People who don't want to compete still get an equivalent reward out of it. I hear stories of women who broke themselves out of isolation, especially trans women. Other people who had nightmares every night, once they start moving their bodies they don't have nightmares anymore. Left abusive partners. Finally got the courage to work on their résumé and get off their couch and get a job. Out of depression, you know? They are way stronger than they thought. I can show somebody how strong they are in one two-hour class. All I need is a heavy bag. I love my job. I'll never be rich, but I'm definitely rich in community.

What's your mantra?

Boxing is the art of not quitting. We train through a bell system. We hear a bell, we go at it for two minutes. At the one-and-a-half minute mark, you hear another bell, and that's where you work ten times as hard, so you train your body to work hardest when you're the most tired. It carries over into life. When you train enough in this crazy sport, sometimes a challenge will hit you in life, and it's like, nope! Keep going, keep going.

Savoy (right) with the women of the Newsgirls club. Photo courtesy Tracey Erin Smith

I think almost everything that happens in that gym is a metaphor for life. If someone comes in to train, [and] if their grounding sucks in life, their grounding sucks in gym. When you're ungrounded maybe you're anxious, panicked, it's like your feet aren't in the ground. So I might throw a set of leg weights on you, do lots of footwork.

All of a sudden, your grounding gets better in life. I've seen this for so many years. If your offense sucks, then chances are, outside of the gym when somebody says something to you—and you know you should say no—you don't say it. Then when your offense gets better, you can say no. It carries over. It's pretty cool.
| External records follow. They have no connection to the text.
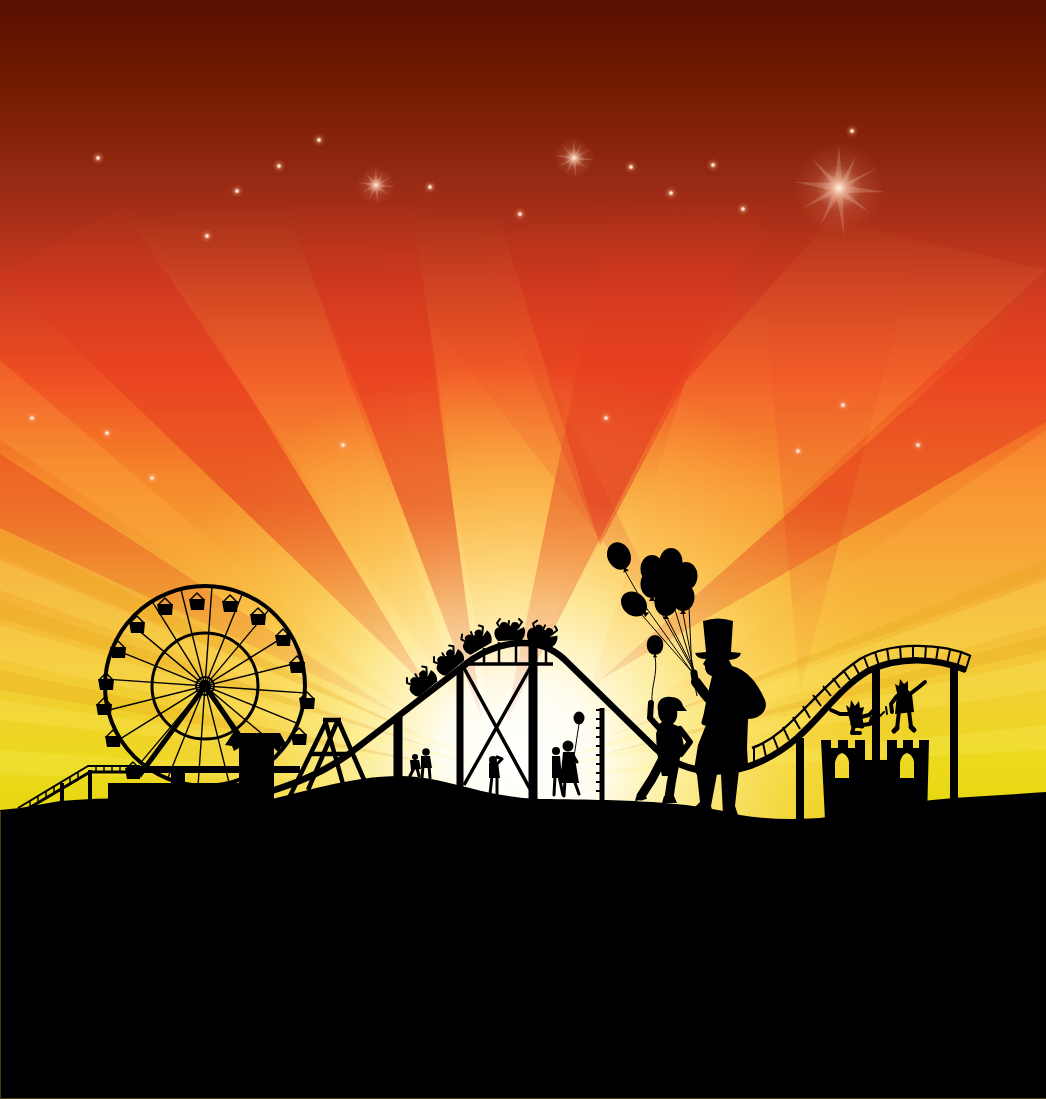
<!DOCTYPE html>
<html lang="en">
<head>
<meta charset="utf-8">
<title>Funfair at sunset</title>
<style>
:root{--night:#000002;--ray-dark:#e2371f;--ray-light:#ffb347;--star:#ffe9d6;--edge:#4a4310}
html,body{margin:0;padding:0;overflow:hidden;background:var(--night)}
svg.poster{display:block;width:1046px;height:1099px}
.solid{fill:var(--night)}
.line{fill:none;stroke:var(--night);stroke-linejoin:round}
.limb{fill:none;stroke:var(--night);stroke-linecap:round;stroke-linejoin:round}
.dark-rays{fill:var(--ray-dark)}
.light-rays{fill:var(--ray-light)}
</style>
</head>
<body>
<svg class="poster" viewBox="0 0 1046 1099" role="img" aria-label="Silhouette of a funfair against a sunset sky">
<defs>
<linearGradient id="sky" x1="0" y1="0" x2="0" y2="820" gradientUnits="userSpaceOnUse">
<stop offset="0" stop-color="#581000"/><stop offset=".11" stop-color="#741c00"/><stop offset=".22" stop-color="#962a14"/><stop offset=".34" stop-color="#c8391f"/><stop offset=".46" stop-color="#f04e23"/><stop offset=".58" stop-color="#f5862a"/><stop offset=".7" stop-color="#f6ac38"/><stop offset=".82" stop-color="#f3cb38"/><stop offset=".93" stop-color="#ecda1c"/><stop offset="1" stop-color="#e6d60e"/>
</linearGradient>
<radialGradient id="sun" cx="520" cy="760" r="400" gradientUnits="userSpaceOnUse">
<stop offset="0" stop-color="#fff"/><stop offset=".2" stop-color="#fffdf0"/><stop offset=".42" stop-color="#fff0a8" stop-opacity=".85"/><stop offset=".68" stop-color="#ffd868" stop-opacity=".5"/><stop offset="1" stop-color="#ffc04a" stop-opacity="0"/>
</radialGradient>
<linearGradient id="ray-fade" x1="0" y1="200" x2="0" y2="800" gradientUnits="userSpaceOnUse">
<stop offset="0" stop-color="#000"/><stop offset=".28" stop-color="#bbb"/><stop offset=".5" stop-color="#fff"/><stop offset=".68" stop-color="#777"/><stop offset=".9" stop-color="#111"/><stop offset="1" stop-color="#000"/>
</linearGradient>
<mask id="ray-mask" maskUnits="userSpaceOnUse" x="0" y="0" width="1046" height="830"><rect width="1046" height="830" fill="url(#ray-fade)"/></mask>
<radialGradient id="star-glow"><stop offset="0" stop-color="#fff3e6"/><stop offset=".22" stop-color="#ffd9bd" stop-opacity=".65"/><stop offset=".5" stop-color="#ffb48c" stop-opacity=".2"/><stop offset="1" stop-color="#ff9a6a" stop-opacity="0"/></radialGradient>
<g id="star"><circle r="7" fill="url(#star-glow)"/><circle r="1.5" fill="var(--star)"/></g>
<g id="big-star"><circle r="46" fill="url(#star-glow)" opacity=".7"/><circle r="17" fill="url(#star-glow)"/><path fill="var(--star)" opacity=".2" d="M0-42 3-8 17-32 8-6 38-20 9-2 46 4 8 5 30 24 4 9 5 48-2 10-18 36-7 7-36 20-9 2-44-6-8-5-26-28-4-9Z"/></g>
<g id="cabin"><path class="solid" d="M-8-5H8L7 6H-6Z"/><path class="line" stroke-width="1.5" d="M-7-4 0-11 7-4"/></g>
<path id="spokes" class="line" stroke-width="1.4" d="M0-99V99M-99 0H99"/>
<g id="car"><path class="solid" d="M-15-4Q-12-9-6-6L-3-9 4-8 8-4 14-7Q17 0 12 6L-12 7Q-17 2-15-4Z"/><circle class="solid" cx="-6" cy="-8" r="4"/><circle class="solid" cx="5" cy="-8" r="4"/><path class="limb" stroke-width="2" d="M-9-5-13-11-10-15M8-6 12-12 9-15M-2-6-1-13"/></g>
<g id="balloon"><ellipse class="solid" rx="11.5" ry="14"/><path class="solid" d="M0 12-3 17H3Z"/></g>
</defs>

<g id="sunset">
<rect width="1046" height="830" fill="url(#sky)"/>
<rect y="300" width="1046" height="530" fill="url(#sun)"/>
<g mask="url(#ray-mask)">
<g class="dark-rays">
<path opacity=".55" d="M0 275 130 200 430 690Z"/>
<path opacity=".55" d="M285 200H412L482 720Z"/>
<path opacity=".55" d="M612 200H772L505 725Z"/>
<path opacity=".2" d="M360 230 490 260 680 640Z"/>
<path opacity=".45" d="M480 240 600 200 770 230 685 382 600 545Z"/>
<path opacity=".5" d="M1046 285V422L600 680Z"/>
<path opacity=".25" d="M755 200H930L800 690Z"/>
<path opacity=".4" d="M0 454V528L400 715Z"/>
</g>
<g class="light-rays">
<path opacity=".28" d="M0 360V440L420 720Z"/>
<path opacity=".25" d="M130 220 285 200 470 720Z"/>
<path opacity=".2" d="M412 210 500 220 600 545 490 720Z"/>
<path opacity=".25" d="M685 382 830 220 1046 270 590 690Z"/>
<path opacity=".3" d="M1046 430V560L610 730Z"/>
</g>
</g>
<g fill="#fff27a">
<path opacity=".18" d="M0 560V590L480 760ZM0 625V660L480 765ZM0 700V720L470 770ZM0 750V775L480 780Z"/>
<path opacity=".2" d="M1046 580V625L560 760ZM1046 660V690L560 765ZM1046 725V750L560 775Z"/>
</g>
<g fill="#e39a16" opacity=".22"><path d="M0 530V556L420 735ZM0 600V618L440 750ZM0 670V690L440 765ZM1046 560V575L600 740ZM1046 635V650L600 755Z"/></g>
</g>

<g id="stars">
<use href="#star" x="98" y="158"/><use href="#star" x="237" y="191"/><use href="#star" x="279" y="166"/><use href="#star" x="319" y="140"/><use href="#star" x="207" y="236"/><use href="#star" x="430" y="187"/><use href="#star" x="520" y="214"/><use href="#star" x="631" y="167"/><use href="#star" x="671" y="193"/><use href="#star" x="713" y="165"/><use href="#star" x="743" y="209"/><use href="#star" x="852" y="131"/><use href="#star" x="32" y="418"/><use href="#star" x="107" y="433"/><use href="#star" x="152" y="478"/><use href="#star" x="343" y="445"/><use href="#star" x="606" y="418"/><use href="#star" x="798" y="451"/><use href="#star" x="843" y="405"/><use href="#star" x="918" y="445"/>
<use href="#big-star" transform="translate(376 185) scale(.42)"/><use href="#big-star" transform="translate(574 158) scale(.45)"/><use href="#big-star" transform="translate(839 188)"/>
</g>

<path id="ground" class="solid" d="M0 810 20 808 60 801C140 794 230 803 272 799C320 787 360 776 400 776C450 777 480 797 540 799C640 800 690 802 740 815C780 822 830 819 860 812C920 797 980 797 1046 792V1099H0Z"/>
<path id="edge-line" fill="none" stroke="var(--edge)" d="M.5 811V1098.5H1046"/>

<g id="ferris-wheel">
<g transform="translate(205 686)">
<circle class="line" r="100" stroke-width="4"/>
<circle class="line" r="53" stroke-width="3"/>
<use href="#spokes" transform="rotate(4)"/><use href="#spokes" transform="rotate(22)"/><use href="#spokes" transform="rotate(40)"/><use href="#spokes" transform="rotate(58)"/><use href="#spokes" transform="rotate(76)"/>
<circle class="solid" r="6"/><circle class="line" r="9" stroke-width="2"/>
<path class="line" stroke-width="5" d="M0 0-66 90M0 0 50 72"/>
</g>
<use href="#cabin" x="165" y="609"/><use href="#cabin" x="197" y="604"/><use href="#cabin" x="230" y="606"/><use href="#cabin" x="258" y="619"/><use href="#cabin" x="283" y="640"/><use href="#cabin" x="297" y="667"/><use href="#cabin" x="307" y="703"/><use href="#cabin" x="299" y="739"/><use href="#cabin" x="137" y="627"/><use href="#cabin" x="118" y="652"/><use href="#cabin" x="106" y="684"/><use href="#cabin" x="104" y="709"/><use href="#cabin" x="113" y="741"/><use href="#cabin" x="133" y="773"/>
<path class="solid" d="M128 766H300V773H185V783H240V800H108V783H171V773H128Z"/>
<path class="solid" d="M233 733H280L286 744 281 747 278 752 274 748V802H239V748L234 751 232 746 225 745Z"/>
</g>

<g id="stair-ramp" class="line">
<path stroke-width="2" d="M18 808 88 766H140"/><path stroke-width="3" d="M24 811 90 772H140"/>
<path stroke-width="1.5" d="M30 801V807M38 796V802M46 791V797M54 787V793M70 777V784M78 772V779M96 766V772M104 766V772M112 766V772M120 766V772"/>
<path stroke-width="4" d="M62 783V804M90 770V802"/>
</g>

<g id="swing-frame" class="line" stroke-width="4.5">
<path d="M323 720H341M327 720 290 796M325 720 343 784M338 720 308 790M338 720 365 782M311 754H351"/>
</g>

<g id="roller-coaster">
<g class="line">
<path stroke-width="6.5" d="M225 802C280 792 320 775 349 754L462 667C492 642 535 632 564 659L655 748C690 780 735 774 762 761C812 738 828 695 868 671C900 656 936 658 966 670"/>
<path stroke-width="2.4" d="M752 748C790 735 814 690 860 659C890 642 940 642 971 656"/>
<path stroke-width="2" d="M754 747V761M763 743 766 757M773 736 778 749M783 727 789 740M793 717 800 729M803 706 810 718M813 695 821 706M823 686 831 696M833 678 840 688M843 670 850 680M853 663 859 674M864 657 869 670M875 652 879 666M887 648 889 662M900 646 901 660M913 645V659M926 646 925 660M938 648 936 661M950 650 947 664M961 653 957 667M970 656 965 672"/>
<path stroke-width="9" d="M398 716V782M533 645V800"/>
<path stroke-width="7" d="M460 668V798"/>
<path stroke-width="8" d="M800 738V822M876 668V764M954 666V800"/>
<path stroke-width="3.5" d="M464 668 530 789M530 668 464 785M468 664H553"/>
<path stroke-width="2.5" d="M484 648V664M499 642V664M516 640V664M546 646V664"/>
<path stroke-width="5" d="M602 708V800"/>
<path stroke-width="2" d="M596 710H602M596 719H602M596 728H602M596 737H602M596 746H602M596 755H602M596 764H602M596 773H602M596 782H602M596 791H602"/>
</g>
<g id="train">
<use href="#car" transform="translate(424 684) rotate(-37)"/><use href="#car" transform="translate(451 663) rotate(-37)"/><use href="#car" transform="translate(478 643) rotate(-28)"/><use href="#car" transform="translate(510 634)"/><use href="#car" transform="translate(542 638) rotate(18)"/>
</g>
</g>

<g id="distant-visitors">
<g class="solid"><circle cx="415" cy="757" r="3"/><circle cx="426" cy="752" r="3.8"/><circle cx="493" cy="760" r="4"/><circle cx="556" cy="751" r="4"/><circle cx="568" cy="746" r="5.5"/><path d="M410 760H419L421 769 411 770ZM421 756H430L432 768H421ZM489 763 498 762 500 778H489ZM552 756H560L562 778H552ZM563 752H574L579 783H560Z"/></g>
<path class="limb" stroke-width="3" d="M414 768 410 776M417 768 419 776M423 766 422 778M429 766 430 778M492 776 490 794M497 776 497 795M497 764 502 759 497 757M555 776 554 795M559 776 563 795M565 780 564 796M574 780 579 794M573 755 577 762"/>
<path class="line" stroke-width="1" d="M579 724 574 757"/><ellipse class="solid" cx="579" cy="718" rx="5.5" ry="6.5"/>
</g>

<g id="bouncy-castle">
<path class="solid" fill-rule="evenodd" d="M821 740H831V748H838V740H848V748H855V740H865V760H887V740H897V748H903V740H913V748H919V740H929L927 820H825ZM835 778V762Q837 754 842 753Q848 755 849 762V778ZM900 778V762Q902 754 907 753Q913 755 914 762V778Z"/>
<g id="jumping-children">
<path class="solid" d="M848 713 846 705 850 708 851 700 855 706 859 701 860 708 864 707 862 716 864 726 852 729ZM897 693 895 684 899 686 900 679 904 684 908 681 908 690 912 694 914 712 895 714Z"/>
<path class="limb" stroke-width="4" d="M850 714 840 714 831 710M861 717 869 715 874 710M854 726 852 733 860 733M862 725 870 724 872 718M910 694 919 687 925 682M897 696 891 704 892 712M899 711 897 729M909 711 911 727"/>
<path class="limb" stroke-width="5" d="M853 724 862 726M897 728 894 731M911 727 914 730"/>
<path class="limb" stroke-width="2" d="M884 712 880 716M886 707 887 714"/>
</g>
</g>

<g id="balloons">
<path class="line" stroke-width="1" d="M625 571 645 606 692 672M641 614 692 672M653 598 693 670M666 616 694 670M672 600 694 672M682 608 694 672M688 586 692 672M692 672 697 696M655 656C658 676 651 684 652 703"/>
<use href="#balloon" transform="translate(619 556) rotate(-25)"/><use href="#balloon" transform="translate(634 604) rotate(-50)"/><use href="#balloon" transform="translate(655 645) scale(.72)"/>
<use href="#balloon" x="652" y="569"/><use href="#balloon" x="671" y="562"/><use href="#balloon" x="686" y="576"/><use href="#balloon" x="652" y="584"/><use href="#balloon" x="666" y="602"/><use href="#balloon" x="683" y="597"/><circle class="solid" cx="669" cy="582" r="14"/>
</g>

<g id="boy">
<path class="solid" d="M658 711C656 701 662 696 671 697C678 697 682 701 683 706L687 711 677 711C678 717 676 721 673 724L680 727 684 746 680 758 676 776H662L657 753 656 734 659 724 662 722C659 719 658 715 658 711Z"/>
<path class="limb" stroke-width="6" d="M660 729 650 718 651 703M680 729 690 742 681 754"/>
<path class="limb" stroke-width="9" d="M663 758 652 779 641 796M674 768 671 784 669 798"/>
<path class="solid" d="M636 797 644 791 647 799 635 801ZM664 796H674L677 803 662 803Z"/>
</g>

<g id="balloon-seller">
<path class="solid" d="M703 621Q718 616 733 621L731 652 741 653Q740 659 729 660L732 666C748 670 758 684 765 700C769 711 759 719 748 719L747 748 748 766 739 770 735 806 738 815H723L721 774 717 774 711 806 712 810 691 811 700 802 697 775 694 770 698 745 706 725 702 723 707 697 712 676C706 674 705 670 705 666L703 664 706 659Q697 659 695 653L706 652Z"/>
<path class="limb" stroke-width="10" d="M711 701 705 694 696 682"/>
<path class="limb" stroke-width="7" d="M695 680 694 673M707 716 705 722"/>
</g>
</svg>
</body>
</html>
Howe will be sharing tales from her 25-year boxing journey in her solo show, Newsgirl, opening this week.